» **BRIEF**:
Extract the lines up to and including the one that contains "var(--patch-light); stroke: var(--patch-edge);", starting with the first line of the entries below, and omit the pictures.

Saved data entries:
__________
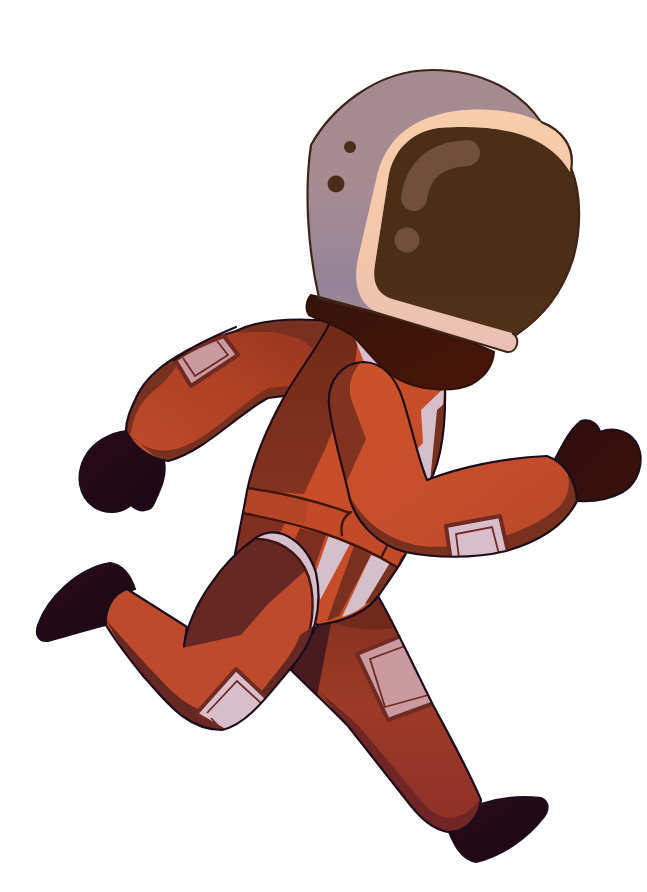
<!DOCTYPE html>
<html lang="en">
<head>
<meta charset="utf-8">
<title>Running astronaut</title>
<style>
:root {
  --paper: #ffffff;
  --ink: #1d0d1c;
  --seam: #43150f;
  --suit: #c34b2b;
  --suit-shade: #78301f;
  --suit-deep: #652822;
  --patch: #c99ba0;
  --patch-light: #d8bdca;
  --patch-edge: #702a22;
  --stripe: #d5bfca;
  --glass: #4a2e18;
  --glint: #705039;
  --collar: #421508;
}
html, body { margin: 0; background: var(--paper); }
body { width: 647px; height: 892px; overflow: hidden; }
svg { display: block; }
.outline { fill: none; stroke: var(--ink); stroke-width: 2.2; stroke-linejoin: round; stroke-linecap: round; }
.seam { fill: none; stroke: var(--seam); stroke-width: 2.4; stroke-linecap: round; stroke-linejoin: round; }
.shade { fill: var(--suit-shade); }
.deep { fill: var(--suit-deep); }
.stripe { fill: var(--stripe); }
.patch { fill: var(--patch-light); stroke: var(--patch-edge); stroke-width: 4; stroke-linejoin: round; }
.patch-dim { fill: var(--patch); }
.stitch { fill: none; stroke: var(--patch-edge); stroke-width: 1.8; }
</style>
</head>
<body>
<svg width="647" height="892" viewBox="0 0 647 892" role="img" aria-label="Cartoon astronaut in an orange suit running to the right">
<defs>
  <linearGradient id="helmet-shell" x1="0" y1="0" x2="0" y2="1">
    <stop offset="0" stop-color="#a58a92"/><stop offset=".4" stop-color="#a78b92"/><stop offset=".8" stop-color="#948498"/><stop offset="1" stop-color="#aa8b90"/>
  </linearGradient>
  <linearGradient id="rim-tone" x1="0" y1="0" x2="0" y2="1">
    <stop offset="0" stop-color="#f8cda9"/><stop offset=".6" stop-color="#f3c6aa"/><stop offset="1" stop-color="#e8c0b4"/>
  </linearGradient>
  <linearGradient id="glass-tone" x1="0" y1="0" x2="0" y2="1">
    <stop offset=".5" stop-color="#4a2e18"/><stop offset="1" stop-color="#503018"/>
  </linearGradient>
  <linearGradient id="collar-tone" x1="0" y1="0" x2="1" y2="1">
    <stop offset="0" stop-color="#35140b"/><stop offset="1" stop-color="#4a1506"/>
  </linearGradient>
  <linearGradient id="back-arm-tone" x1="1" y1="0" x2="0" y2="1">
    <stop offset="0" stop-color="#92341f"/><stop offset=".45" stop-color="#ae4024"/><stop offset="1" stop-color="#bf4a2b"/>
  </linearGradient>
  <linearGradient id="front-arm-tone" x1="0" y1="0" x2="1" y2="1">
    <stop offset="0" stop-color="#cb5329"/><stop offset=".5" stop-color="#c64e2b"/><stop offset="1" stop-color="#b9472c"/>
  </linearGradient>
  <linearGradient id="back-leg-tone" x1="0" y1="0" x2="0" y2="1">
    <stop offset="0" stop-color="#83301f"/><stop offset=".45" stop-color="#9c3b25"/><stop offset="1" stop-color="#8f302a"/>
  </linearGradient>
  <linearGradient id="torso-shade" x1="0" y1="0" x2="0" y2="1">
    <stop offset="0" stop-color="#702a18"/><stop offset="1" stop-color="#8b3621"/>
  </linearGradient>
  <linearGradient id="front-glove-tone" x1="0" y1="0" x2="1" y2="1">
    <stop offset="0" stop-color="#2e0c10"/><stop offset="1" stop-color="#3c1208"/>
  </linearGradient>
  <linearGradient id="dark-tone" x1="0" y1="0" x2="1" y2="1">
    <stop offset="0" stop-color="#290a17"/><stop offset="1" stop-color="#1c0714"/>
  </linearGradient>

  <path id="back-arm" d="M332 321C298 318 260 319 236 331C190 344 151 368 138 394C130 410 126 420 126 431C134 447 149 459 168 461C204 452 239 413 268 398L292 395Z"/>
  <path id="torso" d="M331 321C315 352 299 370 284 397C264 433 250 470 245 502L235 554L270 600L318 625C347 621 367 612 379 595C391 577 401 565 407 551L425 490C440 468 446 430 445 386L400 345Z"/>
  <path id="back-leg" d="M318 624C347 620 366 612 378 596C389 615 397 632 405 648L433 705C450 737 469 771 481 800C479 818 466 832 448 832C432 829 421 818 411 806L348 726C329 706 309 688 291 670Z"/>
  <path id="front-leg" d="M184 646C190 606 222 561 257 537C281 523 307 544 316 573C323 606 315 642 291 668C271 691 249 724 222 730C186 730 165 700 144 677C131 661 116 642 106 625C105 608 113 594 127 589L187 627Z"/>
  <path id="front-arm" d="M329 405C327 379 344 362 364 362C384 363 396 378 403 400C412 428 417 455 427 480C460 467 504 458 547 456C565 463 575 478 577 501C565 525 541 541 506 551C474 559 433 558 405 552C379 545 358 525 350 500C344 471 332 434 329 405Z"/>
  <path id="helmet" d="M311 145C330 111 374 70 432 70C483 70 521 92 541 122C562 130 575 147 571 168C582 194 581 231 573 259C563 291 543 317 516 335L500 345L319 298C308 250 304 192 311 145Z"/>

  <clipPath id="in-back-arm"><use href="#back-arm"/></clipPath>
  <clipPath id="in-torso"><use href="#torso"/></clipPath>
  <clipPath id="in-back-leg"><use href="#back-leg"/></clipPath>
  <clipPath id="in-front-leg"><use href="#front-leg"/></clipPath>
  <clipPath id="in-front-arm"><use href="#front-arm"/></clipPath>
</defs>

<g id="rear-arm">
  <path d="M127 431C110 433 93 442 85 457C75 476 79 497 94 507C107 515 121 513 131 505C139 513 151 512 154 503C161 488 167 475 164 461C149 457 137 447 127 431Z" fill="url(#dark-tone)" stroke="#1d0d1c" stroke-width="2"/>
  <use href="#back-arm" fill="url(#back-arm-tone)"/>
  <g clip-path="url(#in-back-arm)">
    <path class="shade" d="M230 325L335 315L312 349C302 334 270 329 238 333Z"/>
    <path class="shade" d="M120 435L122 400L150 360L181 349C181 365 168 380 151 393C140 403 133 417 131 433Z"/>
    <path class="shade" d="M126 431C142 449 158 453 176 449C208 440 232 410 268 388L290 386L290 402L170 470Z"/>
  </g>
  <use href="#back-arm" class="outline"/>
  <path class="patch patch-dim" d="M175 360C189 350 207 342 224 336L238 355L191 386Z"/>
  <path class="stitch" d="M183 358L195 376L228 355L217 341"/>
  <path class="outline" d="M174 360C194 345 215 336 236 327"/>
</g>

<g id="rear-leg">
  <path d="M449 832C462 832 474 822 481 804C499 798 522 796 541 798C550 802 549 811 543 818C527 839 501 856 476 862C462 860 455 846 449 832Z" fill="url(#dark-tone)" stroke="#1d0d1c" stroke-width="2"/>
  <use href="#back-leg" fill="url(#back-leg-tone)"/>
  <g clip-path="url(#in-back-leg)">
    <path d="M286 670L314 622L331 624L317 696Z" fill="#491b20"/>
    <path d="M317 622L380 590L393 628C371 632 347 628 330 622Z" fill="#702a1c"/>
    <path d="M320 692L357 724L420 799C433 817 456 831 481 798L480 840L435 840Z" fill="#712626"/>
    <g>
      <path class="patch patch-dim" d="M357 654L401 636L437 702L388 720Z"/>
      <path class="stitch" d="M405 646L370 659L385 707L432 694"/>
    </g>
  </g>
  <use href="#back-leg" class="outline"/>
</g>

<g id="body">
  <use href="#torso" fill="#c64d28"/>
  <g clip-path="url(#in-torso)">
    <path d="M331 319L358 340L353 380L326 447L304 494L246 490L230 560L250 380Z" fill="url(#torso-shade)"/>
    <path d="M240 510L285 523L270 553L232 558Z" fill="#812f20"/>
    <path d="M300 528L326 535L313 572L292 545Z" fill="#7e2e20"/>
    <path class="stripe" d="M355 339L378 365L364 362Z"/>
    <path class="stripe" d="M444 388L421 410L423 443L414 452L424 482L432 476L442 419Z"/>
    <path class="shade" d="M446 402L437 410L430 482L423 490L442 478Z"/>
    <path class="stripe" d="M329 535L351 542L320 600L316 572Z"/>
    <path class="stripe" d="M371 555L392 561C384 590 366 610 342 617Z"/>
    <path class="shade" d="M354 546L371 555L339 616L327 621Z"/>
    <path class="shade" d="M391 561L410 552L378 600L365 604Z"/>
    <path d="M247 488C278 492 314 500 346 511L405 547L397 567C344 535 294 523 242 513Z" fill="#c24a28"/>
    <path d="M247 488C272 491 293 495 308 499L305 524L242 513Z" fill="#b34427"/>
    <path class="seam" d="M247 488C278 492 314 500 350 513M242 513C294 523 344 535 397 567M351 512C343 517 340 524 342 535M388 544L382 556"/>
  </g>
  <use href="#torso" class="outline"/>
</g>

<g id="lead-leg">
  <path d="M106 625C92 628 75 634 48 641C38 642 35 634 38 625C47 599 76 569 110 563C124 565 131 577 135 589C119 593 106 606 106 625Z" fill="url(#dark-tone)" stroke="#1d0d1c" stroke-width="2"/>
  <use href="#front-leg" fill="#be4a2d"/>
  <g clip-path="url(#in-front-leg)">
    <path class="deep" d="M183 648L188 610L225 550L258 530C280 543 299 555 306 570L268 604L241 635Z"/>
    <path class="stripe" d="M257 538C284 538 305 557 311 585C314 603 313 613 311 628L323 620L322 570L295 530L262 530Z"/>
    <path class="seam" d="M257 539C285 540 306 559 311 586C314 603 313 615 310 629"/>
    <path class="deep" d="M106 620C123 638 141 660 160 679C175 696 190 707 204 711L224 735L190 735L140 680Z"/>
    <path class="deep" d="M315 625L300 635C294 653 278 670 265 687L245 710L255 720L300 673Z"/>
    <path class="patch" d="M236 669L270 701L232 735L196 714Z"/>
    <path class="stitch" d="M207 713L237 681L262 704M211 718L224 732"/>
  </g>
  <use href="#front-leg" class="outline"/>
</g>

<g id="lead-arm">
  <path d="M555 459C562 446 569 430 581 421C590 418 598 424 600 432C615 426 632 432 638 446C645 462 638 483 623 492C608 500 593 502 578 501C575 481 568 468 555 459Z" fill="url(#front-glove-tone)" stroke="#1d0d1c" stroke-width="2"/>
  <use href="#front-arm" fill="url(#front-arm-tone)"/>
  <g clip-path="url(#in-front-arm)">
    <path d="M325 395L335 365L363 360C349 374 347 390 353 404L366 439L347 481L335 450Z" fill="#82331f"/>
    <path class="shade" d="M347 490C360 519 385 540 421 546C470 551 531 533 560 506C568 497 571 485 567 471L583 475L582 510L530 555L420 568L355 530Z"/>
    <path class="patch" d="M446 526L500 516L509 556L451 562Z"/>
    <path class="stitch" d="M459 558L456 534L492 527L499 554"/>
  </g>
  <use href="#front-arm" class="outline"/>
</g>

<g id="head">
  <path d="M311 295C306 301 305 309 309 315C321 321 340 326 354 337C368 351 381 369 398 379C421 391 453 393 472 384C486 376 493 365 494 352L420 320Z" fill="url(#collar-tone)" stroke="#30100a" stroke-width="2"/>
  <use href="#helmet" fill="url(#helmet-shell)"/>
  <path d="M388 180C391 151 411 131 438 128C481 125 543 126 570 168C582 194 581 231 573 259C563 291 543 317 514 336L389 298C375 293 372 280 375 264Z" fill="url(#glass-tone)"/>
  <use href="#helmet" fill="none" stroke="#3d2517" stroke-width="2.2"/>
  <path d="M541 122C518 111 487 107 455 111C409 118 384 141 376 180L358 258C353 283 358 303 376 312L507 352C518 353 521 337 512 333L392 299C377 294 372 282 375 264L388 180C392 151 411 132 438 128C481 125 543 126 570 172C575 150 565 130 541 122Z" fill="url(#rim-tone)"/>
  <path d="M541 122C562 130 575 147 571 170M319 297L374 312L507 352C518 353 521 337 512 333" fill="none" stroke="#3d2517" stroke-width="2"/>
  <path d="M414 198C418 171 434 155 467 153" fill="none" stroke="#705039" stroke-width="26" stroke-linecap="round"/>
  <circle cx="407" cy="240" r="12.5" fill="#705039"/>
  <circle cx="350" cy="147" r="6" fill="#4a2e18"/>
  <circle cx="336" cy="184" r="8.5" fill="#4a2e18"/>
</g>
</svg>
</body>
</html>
__________
» **SOLUTION**:
<!DOCTYPE html>
<html lang="en">
<head>
<meta charset="utf-8">
<title>Running astronaut</title>
<style>
:root {
  --paper: #ffffff;
  --ink: #1d0d1c;
  --seam: #43150f;
  --suit: #c34b2b;
  --suit-shade: #78301f;
  --suit-deep: #652822;
  --patch: #c99ba0;
  --patch-light: #d8bdca;
  --patch-edge: #702a22;
  --stripe: #d5bfca;
  --glass: #4a2e18;
  --glint: #705039;
  --collar: #421508;
}
html, body { margin: 0; background: var(--paper); }
body { width: 647px; height: 892px; overflow: hidden; }
svg { display: block; }
.outline { fill: none; stroke: var(--ink); stroke-width: 2.2; stroke-linejoin: round; stroke-linecap: round; }
.seam { fill: none; stroke: var(--seam); stroke-width: 2.4; stroke-linecap: round; stroke-linejoin: round; }
.shade { fill: var(--suit-shade); }
.deep { fill: var(--suit-deep); }
.stripe { fill: var(--stripe); }
.patch { fill: var(--patch-light); stroke: var(--patch-edge); stroke-width: 4; stroke-linejoin: round; }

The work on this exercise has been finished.